Viewpoints: Abortion Vote Means Ohio Is Bluer Than The GOP Thinks; Mental Health Struggles Hurt Our Youth
Editorial writers discuss abortion, mental health, colorblindness, and more.
Ohio Voters Pass Issue 1 Abortion Amendment. We Aren't As Red As Republicans Think
Statehouse Republicans put up a nasty fight, but at the end of the day, Ohio voters proved just how out of touch they are and have been. As polls predicted they would, Ohioans enshrined abortion and other reproductive rights into the state constitution and approved a measure that will allow those 21 and older to buy, possess and grow cannabis. (Ray Marcano, 11/7)
Mental Health One Of The Biggest Threats To Our Youth
Today, adolescents and youth face "internal risks" at much higher rates than the physical "external risks" of a few decades ago. A 2019 report by the American Academy for Pediatrics noted that for the first time, "Mental health disorders have surpassed physical conditions as the most common reasons children have impairments and limitations." A survey of local high school students in 2021 found that nearly 25% report experiencing depression and 39% report anxiety. (Kate Schroder, 11/6)

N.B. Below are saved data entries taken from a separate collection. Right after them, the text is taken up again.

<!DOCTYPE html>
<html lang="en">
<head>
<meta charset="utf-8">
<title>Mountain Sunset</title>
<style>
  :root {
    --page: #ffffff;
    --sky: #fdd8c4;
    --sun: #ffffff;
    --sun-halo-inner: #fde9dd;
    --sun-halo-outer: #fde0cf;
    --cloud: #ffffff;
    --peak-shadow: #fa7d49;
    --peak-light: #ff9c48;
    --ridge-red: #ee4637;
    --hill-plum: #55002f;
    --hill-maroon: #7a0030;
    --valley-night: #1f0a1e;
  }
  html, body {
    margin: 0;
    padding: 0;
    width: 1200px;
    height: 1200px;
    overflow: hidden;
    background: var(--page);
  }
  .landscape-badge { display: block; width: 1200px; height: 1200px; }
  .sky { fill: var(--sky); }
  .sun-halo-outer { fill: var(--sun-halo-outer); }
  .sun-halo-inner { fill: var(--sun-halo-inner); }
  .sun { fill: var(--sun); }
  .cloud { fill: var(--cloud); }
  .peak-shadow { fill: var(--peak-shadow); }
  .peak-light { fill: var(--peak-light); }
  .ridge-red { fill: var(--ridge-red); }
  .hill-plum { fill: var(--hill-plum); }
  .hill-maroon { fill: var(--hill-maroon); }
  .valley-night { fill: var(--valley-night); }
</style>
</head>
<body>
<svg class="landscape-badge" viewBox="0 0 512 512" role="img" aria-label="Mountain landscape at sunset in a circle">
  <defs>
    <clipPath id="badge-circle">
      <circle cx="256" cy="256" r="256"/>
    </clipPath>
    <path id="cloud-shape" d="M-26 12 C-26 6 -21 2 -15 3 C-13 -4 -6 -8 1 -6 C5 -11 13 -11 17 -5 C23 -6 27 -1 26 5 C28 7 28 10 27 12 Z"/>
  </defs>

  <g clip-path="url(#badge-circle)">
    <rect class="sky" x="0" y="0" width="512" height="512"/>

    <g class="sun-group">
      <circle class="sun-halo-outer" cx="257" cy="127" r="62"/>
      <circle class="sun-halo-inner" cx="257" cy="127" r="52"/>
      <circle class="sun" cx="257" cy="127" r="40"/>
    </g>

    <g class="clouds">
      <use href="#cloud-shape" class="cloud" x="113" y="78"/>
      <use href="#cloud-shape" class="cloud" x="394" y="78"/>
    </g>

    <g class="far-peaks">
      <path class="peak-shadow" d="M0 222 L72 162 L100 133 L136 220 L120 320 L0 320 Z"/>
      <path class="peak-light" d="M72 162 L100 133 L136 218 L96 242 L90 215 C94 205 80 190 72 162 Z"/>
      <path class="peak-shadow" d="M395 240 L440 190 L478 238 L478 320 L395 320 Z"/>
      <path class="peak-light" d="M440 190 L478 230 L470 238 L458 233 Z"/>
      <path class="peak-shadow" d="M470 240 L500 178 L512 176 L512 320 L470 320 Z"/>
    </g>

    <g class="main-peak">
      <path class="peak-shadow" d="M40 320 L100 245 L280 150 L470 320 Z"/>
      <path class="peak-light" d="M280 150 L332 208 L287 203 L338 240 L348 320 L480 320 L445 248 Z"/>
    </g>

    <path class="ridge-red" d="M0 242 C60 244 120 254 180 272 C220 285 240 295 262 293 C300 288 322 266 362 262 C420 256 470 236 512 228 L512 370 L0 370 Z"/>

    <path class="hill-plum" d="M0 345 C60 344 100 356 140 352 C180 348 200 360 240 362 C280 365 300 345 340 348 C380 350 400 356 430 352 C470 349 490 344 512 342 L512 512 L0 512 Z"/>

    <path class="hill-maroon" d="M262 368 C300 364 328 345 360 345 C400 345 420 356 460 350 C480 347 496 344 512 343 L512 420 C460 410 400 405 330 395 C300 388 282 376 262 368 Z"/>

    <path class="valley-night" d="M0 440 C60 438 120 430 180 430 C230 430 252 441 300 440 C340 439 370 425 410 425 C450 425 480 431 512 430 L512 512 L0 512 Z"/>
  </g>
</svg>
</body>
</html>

The Washington Post:
Colorblindness Affects How Kids Learn. So Why Don’t We Screen For It?
Studies suggest that 80 percent of classroom learning is visual, especially in elementary school, where colors play a large role. Using colors to denote specific information — such as a vivid pie chart, a color-coded map of the United States, or a wrong answer marked in red — can cause colorblind students to misunderstand. Teachers and parents can support these pupils by making easy modifications. However, they need to know there’s a vision deficiency in the first place. (Jessica Wozinsky Fleming, 11/7)
Is There A Price And Time Limit On Human Justice, Freedom, And Dignity?
PEPFAR provided $100 billion over two decades to support HIV care globally, including antiretrovirals (ARVs) to 20.1 million people living with HIV (PLWH); 25 million lives were saved. As an infectious diseases physician and clinical trials investigator, I witnessed firsthand benefits of PEPFAR, which should have been reauthorized without provisions, expanding wide-reaching HIV care. (Jessica Tuan, 11/7)
The New Shift In Health Care Is Toward Less Care
The opioid crisis rocked America, bringing addiction and overdose into the spotlight. But it also highlighted the overtreatment of pain: Medical and dental providers alike overprescribed opioids after procedures and for chronic conditions. Out of that overtreatment came an epidemic. In American health care, overtreatment is common. Recently though, there has been a subtle shift in the opposite direction. It’s possible that “less is more” is catching on. (Elsa Pearson Sites, 11/8)
Supreme Court Has A Huge Decision To Make
On Tuesday, the US Supreme Court heard arguments on a pivotal gun case over a federal law that bars people subject to certain domestic violence restraining orders from possessing firearms. It seems like a pretty common-sense regulation: People who courts have deemed violent threats to their family members, significant others or exes shouldn’t be able to get their hands on deadly weapons. But the staunchly pro-gun-rights conservative justices of the Supreme Court, now in a majority, have the power to overturn this law and put women’s lives at even greater risk. Abuse is always dangerous, but when an abuser has access to a gun, his victim is five times more likely to be murdered by him. (Jill Filipovic, 11/7)